ASI Board of Directors Votes to Support Accommodations for Religious Holidays
On Wednesday, Jan. 10, the ASI Board of Directors voted to pass two resolutions titled #18-04: Resolution to Support Dining Accommodations for Religious Holidays and #18-05: Resolution to Support Academic Accommodations for Religious Holidays.
Resolution #18-04 recommends that Cal Poly Campus Dining provide religious holiday-specific food through dining services for those required to have a dining plan. The resolution also proposes that Campus Dining conduct surveys and focus groups with religious groups on campus to best accommodate religious fasting and holiday-specific foods. The resolution passed unanimously.
“The dining resolution calls for Campus Dining to provide religious holiday-specific foods in the dining market so students don’t have to go off campus to buy food for their holidays,” board representative for the College of Science and Mathematics and statistics senior Mitchell Collins said. “Additionally, it calls for dining to have later hours on religious holidays that have daytime fasting.”

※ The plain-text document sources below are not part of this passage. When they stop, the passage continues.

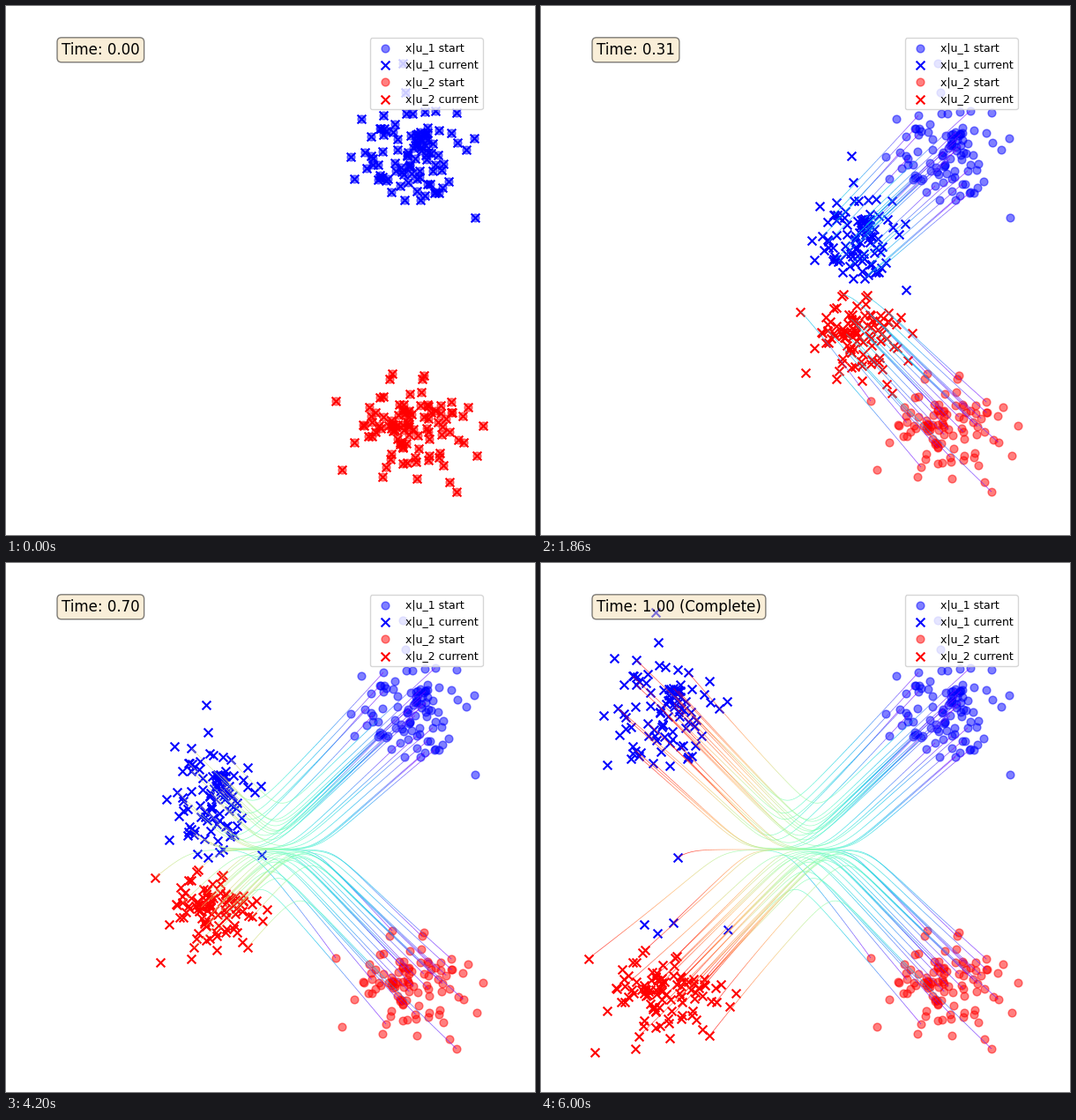
Write a matplotlib script that moves like this. It is 600 px wide and 600 px high and loops after 7.98 s.

```python
import numpy as np
import matplotlib.pyplot as plt
from matplotlib.animation import FuncAnimation
from matplotlib.collections import LineCollection

SIZE, DPI = 600, 100
STEPS, HOLD, INTERVAL = 100, 32, 60
TOTAL, TRAILS, LEADS = 100, 24, 4
MID = 325             # height where the two flows meet
X0, TRAVEL = 465, 320  # mean start and mean travel in x

# Outlying points; the first LEADS of each leave a trail
TOP = [(470, 220), (475, 214.6), (407, 166), (447, 204), (450, 65), (453, 98),
       (403, 128), (511, 121), (531, 150), (532, 240), (391, 171), (395, 196)]
BOTTOM = [(374, 448), (511, 551), (431, 523), (438, 417), (381, 526), (427, 534),
          (466, 536), (503, 540), (534, 510), (541, 476), (524, 455), (395, 495)]


def cluster(outer, center, radii, core, spread, rng):
    """Outliers, a loose disc and a dense core, with the leads first."""
    n = TOTAL - len(outer)
    angle = rng.uniform(0, 2 * np.pi, n)
    radius = np.sqrt(rng.uniform(0, 1, n))[:, None]
    disc = center + radius * radii * np.column_stack([np.cos(angle), np.sin(angle)])
    dense = rng.normal(core, spread, (n, 2))
    inner = np.where(rng.random((n, 1)) < 0.4, dense, disc)
    return np.vstack([outer[:LEADS], inner, outer[LEADS:]])


def top_end(q):
    """Final distance from the middle; the lowest points change side."""
    stay = q + 3 - 25 * np.exp((113 - q) / 20)
    cross = -100 * (1 - np.exp(np.minimum(q - 113.4, 0) / 4))
    return np.where(q > 113.4, stay, cross)


def bottom_end(q):
    return q + 26 * np.exp((92 - q) / 60)


def flow(start, side, speed, end):
    """Positions of every point at every step, shape (steps + 1, n, 2)."""
    t = np.linspace(0, 1, STEPS + 1)[:, None]
    dx = start[:, 0] - X0
    x = X0 - TRAVEL * t - 3 * np.sin(np.pi * t) + dx * np.hypot(1 - t, t)

    first = side * (start[:, 1] - MID)
    tilt = np.clip(0.33 - 0.007 * (first - 110), -0.4, 0.28)
    last = end(first + tilt * dx)
    size = np.abs(last)
    soft = 0.08 * first
    inward = (first - (speed + 0.3 * (first - 160)) * t) / soft
    outward = (size - (318 + 0.3 * (size - 160)) * (1 - t)) / soft

    bounce = np.logaddexp(np.logaddexp(inward, outward), 0)
    cross = np.logaddexp(0, inward) - np.logaddexp(0, outward)
    dist = soft * np.where(last >= 0, bounce, cross)
    return np.stack([x, MID + side * dist], axis=-1)


rng = np.random.default_rng(8)
top = cluster(TOP, (464, 167), (60, 54), (472, 160), (8, 14), rng)
bottom = cluster(BOTTOM, (463, 474), (60, 58), (463, 473), (14, 14), rng)
paths = [flow(top, -1, 308, top_end), flow(bottom, 1, 342, bottom_end)]

trails = np.concatenate([p[:, :TRAILS] for p in paths], axis=1)
segments = np.stack([trails[:-1], trails[1:]], axis=2)
count = segments.shape[1]
shades = np.repeat(plt.cm.rainbow(np.linspace(0, 1, STEPS)), count, axis=0)

fig = plt.figure(figsize=(SIZE / DPI, SIZE / DPI), dpi=DPI, facecolor="white")
ax = fig.add_axes([0, 0, 1, 1])
ax.set_xlim(0, SIZE)
ax.set_ylim(SIZE, 0)
ax.axis("off")

marks = []
for name, color, path in zip(("u_1", "u_2"), ("blue", "red"), paths):
    ax.scatter(*path[0].T, s=40, c=color, alpha=0.5, label=f"x|{name} start")
    marks.append(ax.scatter(*path[0].T, s=50, c=color, marker="x",
                            label=f"x|{name} current"))

lines = LineCollection([], linewidths=0.5, alpha=0.8, zorder=2)
ax.add_collection(lines, autolim=False)
ax.legend(loc="upper right", fontsize=9, borderaxespad=0,
          bbox_to_anchor=(540.5, 36.25), bbox_transform=ax.transData)
clock = ax.text(63, 40.8, "", fontsize=12, va="top",
                bbox=dict(boxstyle="round,pad=0.3", facecolor="wheat", alpha=0.5))


def draw(frame):
    step = min(frame, STEPS)
    for mark, path in zip(marks, paths):
        mark.set_offsets(path[step])
    lines.set_segments(segments[:step].reshape(-1, 2, 2))
    lines.set_color(shades[:step * count])
    done = " (Complete)" if step == STEPS else ""
    clock.set_text(f"Time: {step / STEPS:.2f}{done}")
    return [*marks, lines, clock]


anim = FuncAnimation(fig, draw, frames=STEPS + HOLD + 1, init_func=lambda: draw(0),
                     interval=INTERVAL, repeat=True, repeat_delay=0, blit=False)
plt.show()
```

Resolution #18-05 recommends that Cal Poly create a comprehensive policy pertaining to religious holiday considerations and accommodations, including opportunities for students to take an early morning final when fasting during daytime periods of finals week for religious holidays. The resolution also proposes that the University require professors to excuse a minimum of two absences for religious holidays each quarter, with student notification of potential absences one week prior. It passed with 26 in the affirmative, one opposed, and one abstention.
“As a Muslim woman on this campus, I was fed up with the lack of attention this campus was giving to accommodating students who don’t identify with the religion that the majority of students at Cal Poly identify to,” Secretary of Inclusivity and Diversity on the ASI Executive Cabinet and agricultural business senior Nimrah Aslam said. “I wanted to make a change, and I felt that these resolutions were one step closer to making Cal Poly a more inclusive space.”
In fall 2017, ASI Student Government administered a survey to a variety of religious groups and clubs to gather student feedback on their experiences celebrating religious holidays. Survey highlights were as follows:
Of the 181 students surveyed, 57 students purchased religious holiday specific food off campus while paying for a dining plan.
- 16 students had a professor refuse to reschedule an exam due to a religious holiday.
- 45 surveyed students have reported fasting while taking an exam, including nine students who have taken over five exams while fasting.
- 29 percent of students surveyed who have fasted for religious holidays during class stated that their student success was negatively impacted due to “unexcused absences taken due to observation of a religious holiday.”
“This has been an issue for students of minority religions on campus for many years,” Collins said. “ASI felt it was important to stand with those students and ask for better. We hope that these two resolutions can help improve the experience of many students on campus.”